Researchers at the University of Surrey in England found that a certain strain of the cold virus — coxsackievirus, or CVA21 — is capable of destroying cancer cells in the bladder, The Telegraph reported.
Fifteen patients with non-muscle invasive bladder cancer were injected with CVA21 through a catheter one week before surgery to remove tumors.
Post-surgery tissue analysis showed that the virus not only targeted and killed cancer cells — but reproduced itself, making it even more powerful.
“The virus gets inside cancer cells and kills them by triggering an immune protein and that leads to signaling of other immune cells to come and join the party,” said Hardev Pandha, principal investigator of the study and professor of medical oncology at the University of Surrey.
Urine samples taken from the treated patients also showed “shedding” from the virus, meaning once the infected cancer cells died, the replicated virus continued attacking cancerous cells.
None of the patients involved in the study suffered serious side effects.
“Reduction of tumor burden and increased cancer cell death was observed in all patients, and removed all traces of the disease in one patient following just one week of treatment, showing its potential effectiveness,” Pandha said.
Bladder cancer is the sixth most common cancer in the U,S. and the 10th in the United Kingdom.
Researchers plan on conducting another trial with more patients that couples the common cold virus with a targeted immunotherapy drug, known as a checkpoint inhibitor, which stops the immune system from attacking cancer cells.
They called the findings of the limited study potentially breakthrough.
“We are very excited about it. The virus gets into the cancer and replicates, like a little factory of viruses,” said Pandha. “It heats up the tumor environment, and is very specific in targeting the cancer.

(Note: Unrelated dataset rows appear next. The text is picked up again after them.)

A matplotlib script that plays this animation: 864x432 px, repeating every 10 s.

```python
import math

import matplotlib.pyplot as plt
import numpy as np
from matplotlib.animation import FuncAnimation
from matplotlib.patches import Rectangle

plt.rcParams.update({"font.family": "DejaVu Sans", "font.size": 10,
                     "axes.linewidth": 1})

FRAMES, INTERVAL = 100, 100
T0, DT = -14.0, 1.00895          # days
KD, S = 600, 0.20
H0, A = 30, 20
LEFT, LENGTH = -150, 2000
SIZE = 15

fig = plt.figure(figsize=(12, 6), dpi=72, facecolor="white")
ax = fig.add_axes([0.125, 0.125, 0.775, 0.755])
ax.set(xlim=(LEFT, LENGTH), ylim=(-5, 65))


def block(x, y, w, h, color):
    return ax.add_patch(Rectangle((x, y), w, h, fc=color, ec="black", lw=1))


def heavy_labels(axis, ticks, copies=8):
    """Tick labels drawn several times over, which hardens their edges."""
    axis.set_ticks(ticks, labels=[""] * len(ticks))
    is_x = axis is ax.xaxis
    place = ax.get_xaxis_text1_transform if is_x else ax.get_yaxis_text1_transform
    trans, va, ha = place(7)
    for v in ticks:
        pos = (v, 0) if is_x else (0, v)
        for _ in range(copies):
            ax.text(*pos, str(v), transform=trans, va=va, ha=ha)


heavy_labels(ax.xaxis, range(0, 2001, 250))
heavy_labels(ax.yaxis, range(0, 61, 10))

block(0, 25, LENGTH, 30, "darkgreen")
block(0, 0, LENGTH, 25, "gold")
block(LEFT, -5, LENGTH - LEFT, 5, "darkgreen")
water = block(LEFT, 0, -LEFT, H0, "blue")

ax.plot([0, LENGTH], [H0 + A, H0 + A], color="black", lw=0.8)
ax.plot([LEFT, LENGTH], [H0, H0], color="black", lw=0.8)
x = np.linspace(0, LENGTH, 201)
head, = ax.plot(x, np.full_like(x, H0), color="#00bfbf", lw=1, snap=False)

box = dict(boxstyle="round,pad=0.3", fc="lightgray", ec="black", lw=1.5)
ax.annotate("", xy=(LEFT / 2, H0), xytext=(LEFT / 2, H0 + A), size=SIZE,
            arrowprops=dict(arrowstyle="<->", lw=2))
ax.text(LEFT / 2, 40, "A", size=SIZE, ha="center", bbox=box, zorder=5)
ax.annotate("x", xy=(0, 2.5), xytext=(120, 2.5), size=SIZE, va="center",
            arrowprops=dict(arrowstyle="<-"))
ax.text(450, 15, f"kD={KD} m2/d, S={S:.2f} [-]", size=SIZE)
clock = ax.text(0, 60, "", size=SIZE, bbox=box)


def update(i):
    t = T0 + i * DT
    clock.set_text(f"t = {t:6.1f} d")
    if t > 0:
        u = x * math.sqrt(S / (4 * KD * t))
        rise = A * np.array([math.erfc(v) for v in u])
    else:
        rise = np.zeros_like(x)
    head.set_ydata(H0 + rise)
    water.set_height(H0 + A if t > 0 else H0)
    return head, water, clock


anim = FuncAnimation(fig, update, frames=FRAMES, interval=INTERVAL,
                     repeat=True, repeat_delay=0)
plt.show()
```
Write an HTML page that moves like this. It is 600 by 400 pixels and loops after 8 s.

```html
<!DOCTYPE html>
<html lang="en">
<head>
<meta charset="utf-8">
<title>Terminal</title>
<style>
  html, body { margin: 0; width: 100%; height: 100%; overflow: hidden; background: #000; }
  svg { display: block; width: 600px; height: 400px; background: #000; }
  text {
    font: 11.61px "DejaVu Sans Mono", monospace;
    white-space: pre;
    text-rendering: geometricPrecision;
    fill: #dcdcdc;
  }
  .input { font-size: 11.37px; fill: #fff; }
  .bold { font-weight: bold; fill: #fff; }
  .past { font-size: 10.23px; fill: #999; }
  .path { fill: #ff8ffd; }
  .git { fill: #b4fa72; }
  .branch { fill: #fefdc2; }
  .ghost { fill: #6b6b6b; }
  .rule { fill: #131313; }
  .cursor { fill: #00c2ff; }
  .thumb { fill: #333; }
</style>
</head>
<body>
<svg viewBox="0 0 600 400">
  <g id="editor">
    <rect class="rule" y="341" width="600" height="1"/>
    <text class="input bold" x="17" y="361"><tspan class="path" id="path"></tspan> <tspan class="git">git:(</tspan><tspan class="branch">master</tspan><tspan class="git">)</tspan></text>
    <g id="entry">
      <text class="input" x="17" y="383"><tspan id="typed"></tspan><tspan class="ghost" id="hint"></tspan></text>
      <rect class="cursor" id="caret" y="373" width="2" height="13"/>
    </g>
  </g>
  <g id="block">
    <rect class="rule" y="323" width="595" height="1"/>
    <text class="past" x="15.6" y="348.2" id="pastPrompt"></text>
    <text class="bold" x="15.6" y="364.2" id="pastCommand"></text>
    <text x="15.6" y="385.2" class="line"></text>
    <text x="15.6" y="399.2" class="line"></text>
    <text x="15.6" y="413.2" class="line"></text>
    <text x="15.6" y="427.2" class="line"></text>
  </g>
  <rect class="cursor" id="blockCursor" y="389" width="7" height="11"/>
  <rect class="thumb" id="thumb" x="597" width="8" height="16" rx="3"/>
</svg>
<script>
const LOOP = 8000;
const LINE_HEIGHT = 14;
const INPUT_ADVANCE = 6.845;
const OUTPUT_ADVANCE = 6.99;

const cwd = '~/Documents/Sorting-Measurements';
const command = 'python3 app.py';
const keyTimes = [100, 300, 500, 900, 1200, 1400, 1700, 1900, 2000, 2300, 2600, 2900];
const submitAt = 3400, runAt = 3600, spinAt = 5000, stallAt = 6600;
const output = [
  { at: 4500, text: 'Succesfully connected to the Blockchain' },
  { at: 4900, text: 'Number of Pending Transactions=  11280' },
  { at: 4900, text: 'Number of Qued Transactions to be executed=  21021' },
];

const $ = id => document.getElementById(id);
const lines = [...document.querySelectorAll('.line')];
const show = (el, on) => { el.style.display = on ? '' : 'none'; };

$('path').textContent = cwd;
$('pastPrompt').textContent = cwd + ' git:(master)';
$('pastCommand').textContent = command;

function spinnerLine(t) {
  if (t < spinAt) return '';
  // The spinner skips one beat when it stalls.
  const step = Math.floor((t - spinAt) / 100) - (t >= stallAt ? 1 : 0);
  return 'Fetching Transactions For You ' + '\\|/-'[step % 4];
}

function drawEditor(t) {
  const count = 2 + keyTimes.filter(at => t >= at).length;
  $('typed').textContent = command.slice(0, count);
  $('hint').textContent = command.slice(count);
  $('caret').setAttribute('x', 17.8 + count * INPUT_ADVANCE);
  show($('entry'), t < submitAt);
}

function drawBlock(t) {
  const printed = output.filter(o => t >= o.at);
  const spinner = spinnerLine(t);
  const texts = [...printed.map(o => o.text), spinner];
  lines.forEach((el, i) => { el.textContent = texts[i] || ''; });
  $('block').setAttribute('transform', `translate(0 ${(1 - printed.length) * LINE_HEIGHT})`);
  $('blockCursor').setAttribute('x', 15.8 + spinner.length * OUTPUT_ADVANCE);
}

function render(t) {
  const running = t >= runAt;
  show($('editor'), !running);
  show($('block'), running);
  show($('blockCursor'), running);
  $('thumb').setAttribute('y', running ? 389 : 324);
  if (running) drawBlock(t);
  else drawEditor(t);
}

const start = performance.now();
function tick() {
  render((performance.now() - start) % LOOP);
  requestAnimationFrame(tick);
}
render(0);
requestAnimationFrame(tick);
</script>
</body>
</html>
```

It had the least toxicity I have seen for years.”
Bladder cancer is typically treated by transurethral resection, an invasive procedure.
But this study suggests the common cold virus could one day revolutionize the way bladder cancer is treated.
It “could transform the way we treat cancer and could signal a move away from more established treatments such as chemotherapy,” said Dr. Nicola Annels, a University of Surrey research fellow.